Actually, it's the best quote of the last two weeks, from Daniel Henninger in yesterday's Opinion Journal, entitled "Senator Yosemite Sam:"
What we have here is the dawn of the new Yosemite Sam school of national politics. Put any news event in front of our politicians now--Hurricane Katrina, Terri Schiavo, Dick Cheney's quail or this week the ports--and like Bugs Bunny's hair-triggered nemesis they'll start spraying the landscape with wild remarks and opinions decoupled from what is knowable about these events. Wait to learn the facts--as almost alone, Sen. John McCain, suggested? Why bother?
. . .
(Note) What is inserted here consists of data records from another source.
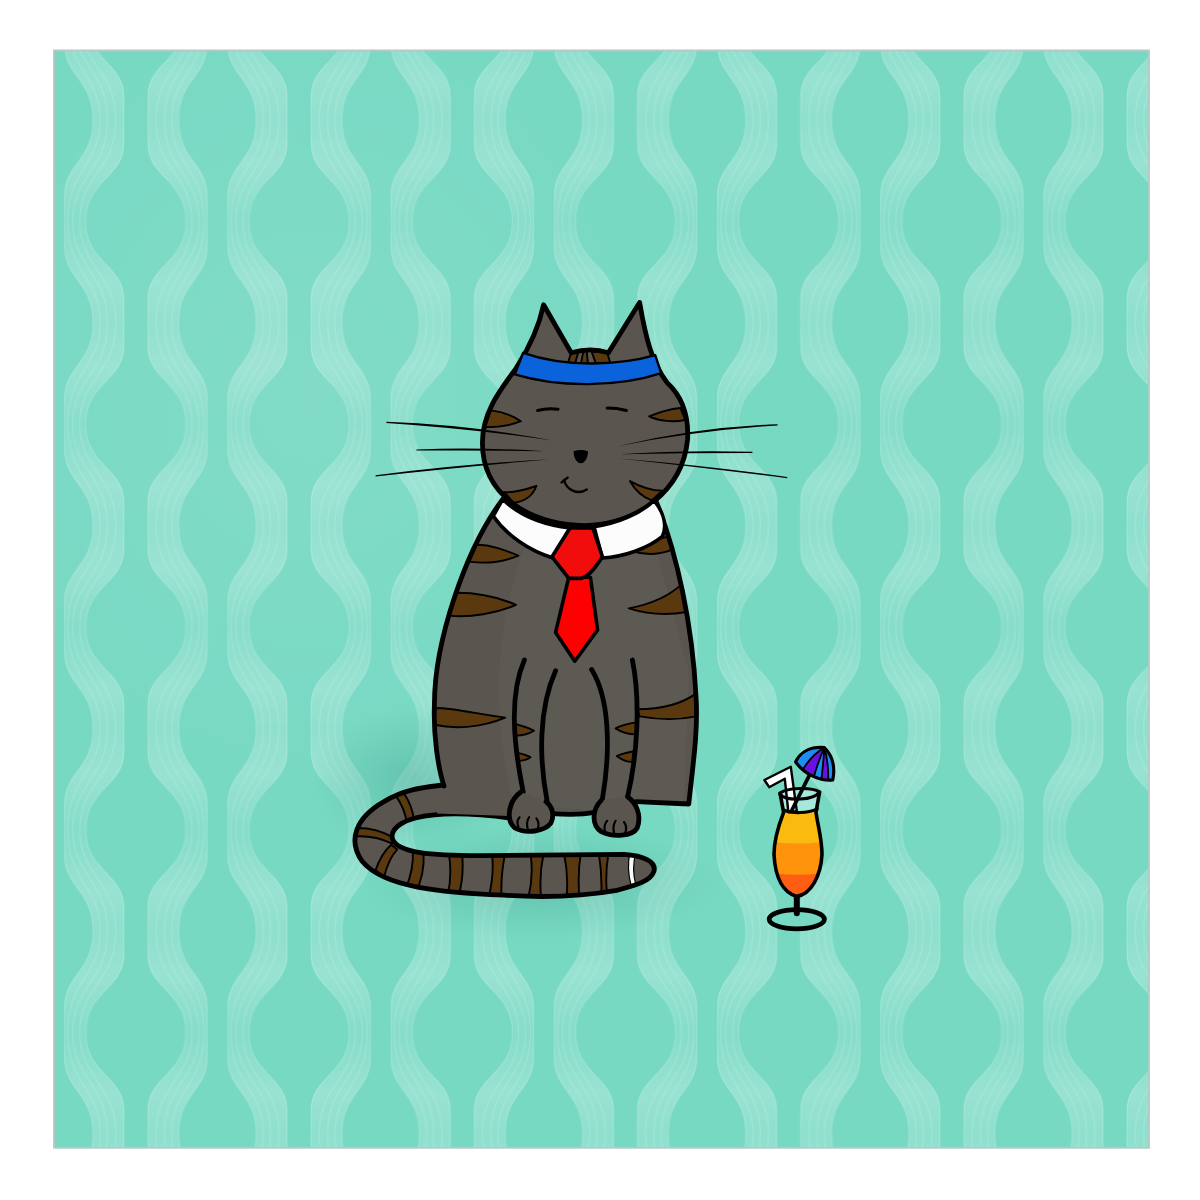
<!DOCTYPE html>
<html lang="en">
<head>
<meta charset="utf-8">
<title>Cat with tie and cocktail</title>
<style>
:root {
  --paper: #ffffff;
  --teal: #78d9c3;
  --frame: #b4c8c6;
  --fur: #5a554f;
  --stripe: #5b390f;
  --ink: #000000;
  --band: #0b63dc;
  --collar: #fcfcfc;
  --tie-knot: #f20d0d;
  --tie: #ff0000;
  --juice-top: #fbba10;
  --juice-mid: #ff930b;
  --juice-low: #ff5d12;
  --glass: #a5e8dc;
  --parasol-blue: #1b8df5;
  --parasol-purple: #6a10e0;
}
html, body { margin: 0; width: 1200px; height: 1200px; overflow: hidden; background: var(--paper); }
.artboard { display: block; width: 1200px; height: 1200px; }
.fur { fill: var(--fur); }
.line { fill: none; }
.ink { stroke: var(--ink); stroke-width: 4; stroke-linejoin: round; stroke-linecap: round; }
.stripes path { fill: var(--stripe); stroke: var(--ink); stroke-width: 1.6; stroke-linejoin: round; }
.whiskers { fill: var(--ink); }
.fine { stroke-width: 2.6; }
</style>
</head>
<body>
<svg class="artboard" viewBox="0 0 1000 1000" role="img" aria-label="A grey tabby cat in a blue headband, white collar and red tie sits beside a tropical cocktail">
  <defs>
    <linearGradient id="ribbon-sheen" x1="0" y1="-85" x2="0" y2="254" gradientUnits="userSpaceOnUse">
      <stop offset="0" stop-color="#fff" stop-opacity=".1"/>
      <stop offset=".15" stop-color="#fff" stop-opacity=".24"/>
      <stop offset=".25" stop-color="#fff" stop-opacity=".17"/>
      <stop offset=".36" stop-color="#fff" stop-opacity=".24"/>
      <stop offset=".5" stop-color="#fff" stop-opacity=".1"/>
      <stop offset=".65" stop-color="#fff" stop-opacity=".24"/>
      <stop offset=".75" stop-color="#fff" stop-opacity=".17"/>
      <stop offset=".86" stop-color="#fff" stop-opacity=".24"/>
      <stop offset="1" stop-color="#fff" stop-opacity=".1"/>
    </linearGradient>
    <g id="ribbon">
      <path fill="url(#ribbon-sheen)" d="M50 0V20C50 48 18 50 18 84.500C18 119 50 121 50 149V169H24C24 135 0 133 0 105V64C0 36 24 34 24 0Z"/>
      <g fill="none" stroke="#fff" stroke-opacity=".13" stroke-width="1.100">
        <path d="M49.500 0V20C49.500 48 18 50 18 84.500C18 119 49.500 121 49.500 149V169"/>
        <path d="M43 0C43 42 13 46 13 84.500C13 123 43 127 43 169"/>
        <path d="M36 0C36 42 7 46 7 84.500C7 123 36 127 36 169"/>
        <path d="M30 0C30 38 3 40 3 84.500C3 129 30 131 30 169"/>
        <path d="M24 0C24 34 .5 36 .5 64V105C.5 133 24 135 24 169"/>
      </g>
    </g>
    <pattern id="wallpaper" width="136" height="169" patternUnits="userSpaceOnUse" patternTransform="translate(53.500 100)">
      <use href="#ribbon"/>
      <use href="#ribbon" transform="translate(119.500 0) scale(-1 1)"/>
    </pattern>
    <radialGradient id="shade">
      <stop offset="0" stop-color="#3f9f8c" stop-opacity=".38"/>
      <stop offset="1" stop-color="#3f9f8c" stop-opacity="0"/>
    </radialGradient>
    <radialGradient id="glow">
      <stop offset="0" stop-color="#fff" stop-opacity=".07"/>
      <stop offset="1" stop-color="#fff" stop-opacity="0"/>
    </radialGradient>
    <clipPath id="tail-clip">
      <path d="M427 682C405 679 385 677 362 679C337 681 325 690 327 699C331 711 360 713 400 713L520 712C536 713 547 718 545 726C542 735 528 738 514 742C480 748 450 748 420 746C370 744 320 740 302 718C289 700 297 681 320 668C338 657 355 656 371 654Z"/>
    </clipPath>
    <clipPath id="glass-clip">
      <path d="M652 676C648 690 645 702 645 712C646 732 653 744 664 747C676 745 684 730 685 712C685 700 682 690 680 676Z"/>
    </clipPath>
    <clipPath id="parasol-clip">
      <path d="M663 635C667 626 676 622 687 623C694 630 696 640 694 650C684 651 671 646 663 635Z"/>
    </clipPath>
  </defs>

  <g id="background">
    <rect x="45" y="42" width="912.500" height="914.500" fill="var(--teal)"/>
    <rect x="45" y="42" width="912.500" height="914.500" fill="url(#wallpaper)"/>
    <ellipse cx="260" cy="330" rx="290" ry="330" fill="url(#glow)"/>
    <rect x="45" y="42" width="912.500" height="914.500" fill="none" stroke="var(--frame)" stroke-width="1.500"/>
  </g>

  <g id="shadows" fill="url(#shade)">
    <ellipse cx="345" cy="650" rx="85" ry="60"/>
    <ellipse cx="450" cy="735" rx="150" ry="48"/>
  </g>

  <g id="cat">
    <g id="tail">
      <path class="fur" d="M427 682C405 679 385 677 362 679C337 681 325 690 327 699C331 711 360 713 400 713L520 712C536 713 547 718 545 726C542 735 528 738 514 742C480 748 450 748 420 746C370 744 320 740 302 718C289 700 297 681 320 668C338 657 355 656 371 654Z"/>
      <g class="stripes" clip-path="url(#tail-clip)">
        <path d="M329 662L336 660Q344 672 345 684L339 687Q338 674 329 662Z"/>
        <path d="M298 690Q314 690 328 698L327 703Q312 696 296 697Z"/>
        <path d="M313 725Q318 711 326 704L331 708Q324 715 320 731Z"/>
        <path d="M338 741Q345 724 344 709L353 710Q354 730 346 744Z"/>
        <path d="M373 746Q377 730 374 711L385 711Q387 730 382 747Z"/>
        <path d="M407 748Q412 730 410 711L421 711Q417 730 418 748Z"/>
        <path d="M440 749Q445 730 442 711L453 711Q449 730 451 749Z"/>
        <path d="M472 749Q474 730 470 711L484 711Q481 730 483 749Z"/>
        <path d="M501 747Q502 730 499 711L507 711Q504 730 506 746Z"/>
        <path style="fill:var(--collar);stroke-width:1" d="M526 738Q522 724 525 710L530 710Q526 724 530 738Z"/>
      </g>
      <path class="ink line" d="M427 682C405 679 385 677 362 679C337 681 325 690 327 699C331 711 360 713 400 713L520 712C536 713 547 718 545 726C542 735 528 738 514 742C480 748 450 748 420 746C370 744 320 740 302 718C289 700 297 681 320 668C338 657 355 656 371 654"/>
    </g>

    <g id="body">
      <path class="fur" d="M419 416C388 457 362 535 362 587C361 612 365 640 370 655L364 678L425 680L460 679L500 677L530 669L574 670C577 640 582 610 580 580C577 520 564 460 546 416Z"/>
      <path fill="#fff" opacity=".025" d="M440 450C410 520 410 600 428 670L500 676L570 668L574 560L545 450Z"/>
      <g class="stripes">
        <path d="M397 454C410 454 422 459 432 463C420 468 405 470 391 468Z"/>
        <path d="M381 494C398 494 416 498 430 504C414 511 392 515 374 513Z"/>
        <path d="M363 590C380 590 402 596 421 598C402 606 380 608 362 604Z"/>
        <path d="M557 447C546 450 534 453 526 459C538 463 550 462 560 458Z"/>
        <path d="M568 487C556 498 540 504 524 507C540 512 556 513 572 510Z"/>
        <path d="M580 578C566 588 548 591 531 591L533 597C550 600 566 600 580 597Z"/>
        <path d="M429 603C434 605 440 606 445 609C440 612 435 613 430 613Z"/>
        <path d="M430 627C435 628 438 629 442 631C438 634 435 634 432 634Z"/>
        <path d="M530 602C524 603 518 604 513 607C519 611 525 612 530 612Z"/>
        <path d="M528 626C523 627 518 628 514 630C519 634 523 635 527 635Z"/>
      </g>
      <g class="ink line">
        <path d="M419 416C388 457 362 535 362 587C361 612 365 640 370 655"/>
        <path d="M546 416C564 460 577 520 580 580C582 610 577 640 574 670L530 668"/>
        <path d="M460 678C472 679 485 679 496 677"/>
        <path d="M437 550C424 580 428 620 436 660"/>
        <path d="M463 559C449 590 449 632 456 668"/>
        <path d="M493 558C508 582 509 625 502 666"/>
        <path d="M527 550C534 585 531 630 523 664"/>
      </g>
      <g id="paws">
        <path class="ink fur" d="M434 660C424 667 421 683 429 690C438 695 454 693 459 686C463 678 459 671 455 668"/>
        <path class="ink fur" d="M501 667C493 675 493 688 501 693C511 698 527 697 531 690C535 679 530 669 523 664"/>
        <path class="ink line" style="stroke-width:1.8" d="M432 689Q430 684 433 681M440 692Q438 685 441 681M448 691Q450 686 447 682M504 693Q503 687 506 684M512 695Q510 689 513 684M521 694Q523 689 520 685"/>
      </g>
    </g>

    <g id="head">
      <path class="fur" d="M453 254L476 294C486 291 498 291 507 294L533 252C538 281 543 302 556 319C569 331 574 346 573 366C569 409 531 437 487 438C440 437 402 412 402 369C402 345 415 327 430 307C441 290 449 273 453 254Z"/>
      <g class="stripes">
        <path d="M476 294Q474 300 473 304L479 304L482 293Z"/>
        <path d="M486 293L484 304H490L489 293Z"/>
        <path d="M493 293L497 304H509L506 294Z"/>
        <path d="M409 342C419 343 428 347 434 351C425 355 414 356 404 356Z"/>
        <path d="M567 340C557 341 548 344 541 347C549 351 561 352 571 350Z"/>
        <path d="M447 405C438 408 428 411 420 410L428 419C437 418 444 413 447 405Z"/>
        <path d="M525 401C534 406 544 409 552 409L543 417C535 414 529 408 525 401Z"/>
      </g>
      <path class="ink line" d="M453 254L476 294C486 291 498 291 507 294L533 252C538 281 543 302 556 319C569 331 574 346 573 366C569 409 531 437 487 438C440 437 402 412 402 369C402 345 415 327 430 307C441 290 449 273 453 254Z"/>
      <path id="headband" fill="var(--band)" stroke="#000" stroke-width="2" stroke-linejoin="round" d="M436 294C470 306 515 305 546 296L551 311C515 323 465 323 429 312Z"/>
      <g id="face">
        <path class="ink line fine" d="M448 342Q456 340 465 341M506 340Q514 340 522 342"/>
        <path fill="#000" d="M478 376Q484 374 490 376C490 382 487 386 484 386C481 386 478 382 478 376Z"/>
        <path class="ink line" style="stroke-width:2" d="M468 402L473 398M470 400C472 408 481 413 489 408"/>
      </g>
      <g class="whiskers">
        <path d="M322 351.500Q392 354 460 367Q390 357 322 352.500Z"/>
        <path d="M347 374.500Q400 372.500 454 376Q400 375 347 375.500Z"/>
        <path d="M313 396Q390 386 457 383Q390 388.500 313 397Z"/>
        <path d="M648 353.500Q580 356 514 372Q580 359 648 354.500Z"/>
        <path d="M627 376.500Q570 375 516 378.500Q570 377.500 627 377.500Z"/>
        <path d="M656 397.500Q590 388 516 382Q590 390 656 398.500Z"/>
      </g>
    </g>

    <g id="collar-and-tie" stroke="#000" stroke-width="3" stroke-linejoin="round">
      <path fill="var(--collar)" d="M419 416C432 429 450 437 475 440L461 465C441 459 422 446 411 430Z"/>
      <path fill="var(--collar)" d="M495 439C515 436 534 428 545 417C553 427 556 438 552 447C540 457 520 464 502 465Z"/>
      <path fill="var(--tie)" d="M474 481H492L498 525L479 551L463 527Z"/>
      <path fill="var(--tie-knot)" d="M475 440H494L502 464C495 475 490 481 484 482H474L460 464Z"/>
    </g>
  </g>

  <g id="cocktail">
    <ellipse class="ink" cx="664" cy="766" rx="23" ry="8" fill="var(--teal)"/>
    <path class="ink line" style="stroke-width:5" d="M664 747V761"/>
    <path fill="var(--glass)" d="M650 661L653 677H680L683 661C675 656 658 656 650 661Z"/>
    <g clip-path="url(#glass-clip)">
      <rect x="640" y="674" width="50" height="76" fill="var(--juice-low)"/>
      <path fill="var(--juice-mid)" d="M640 674H690V727Q664 731 640 727Z"/>
      <path fill="var(--juice-top)" d="M640 674H690V701Q664 705 640 701Z"/>
    </g>
    <path fill="#fff" stroke="#000" stroke-width="2" stroke-linejoin="round" d="M637 650L659 639L664 676L657 677L654 649L641 656Z"/>
    <path class="ink line" style="stroke-width:3.200" d="M675 645L660 675"/>
    <path class="ink line fine" d="M650 661C656 656 677 656 683 660C678 667 656 668 650 662M653 675C660 678 673 678 681 674"/>
    <path class="ink line" style="stroke-width:3" d="M650 661L653 677C648 690 645 702 645 712C646 732 653 744 664 747C676 745 684 730 685 712C685 700 682 690 680 677L683 660"/>
    <g id="parasol">
      <g clip-path="url(#parasol-clip)" stroke="#000" stroke-width="1.500">
        <rect x="660" y="620" width="38" height="34" fill="var(--parasol-blue)"/>
        <path fill="var(--parasol-purple)" d="M687 623Q676 629 668 643L677 652Q681 636 687 623Z"/>
        <path fill="var(--parasol-purple)" d="M687 623Q686 637 684 654L690 654Q691 637 687 623Z"/>
      </g>
      <path class="ink line fine" d="M663 635C667 626 676 622 687 623C694 630 696 640 694 650C684 651 671 646 663 635Z"/>
    </g>
  </g>
</svg>
</body>
</html>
It has been a truism for a century that press stereotypes set the tone of many public events. We used to call this the conventional wisdom; now it's a "narrative." By and large it's a neutral phenomenon. But in our jacked-up media age, first impressions--false or true--becomes powerful and hard to alter. Surely this is one reason Vice President Cheney's office resisted "releasing" the shooting incident into the media ozone.
Our political elites, rather than recognize they are playing with a new kind of fire, instead have become pyromaniacs, lighting the fires. New Orleans even now can't get out from under the initial crazy statements the pols were hurling over Katrina. Our politicians seem to have arrived at the conclusion that they somehow no longer bear responsibility for what they say, or that there is no consequence to what they say. But they do and there is. Yosemite Sam was a cartoon. The ability of government to function in a dangerous world is not.
Indeed. Read the whole thing!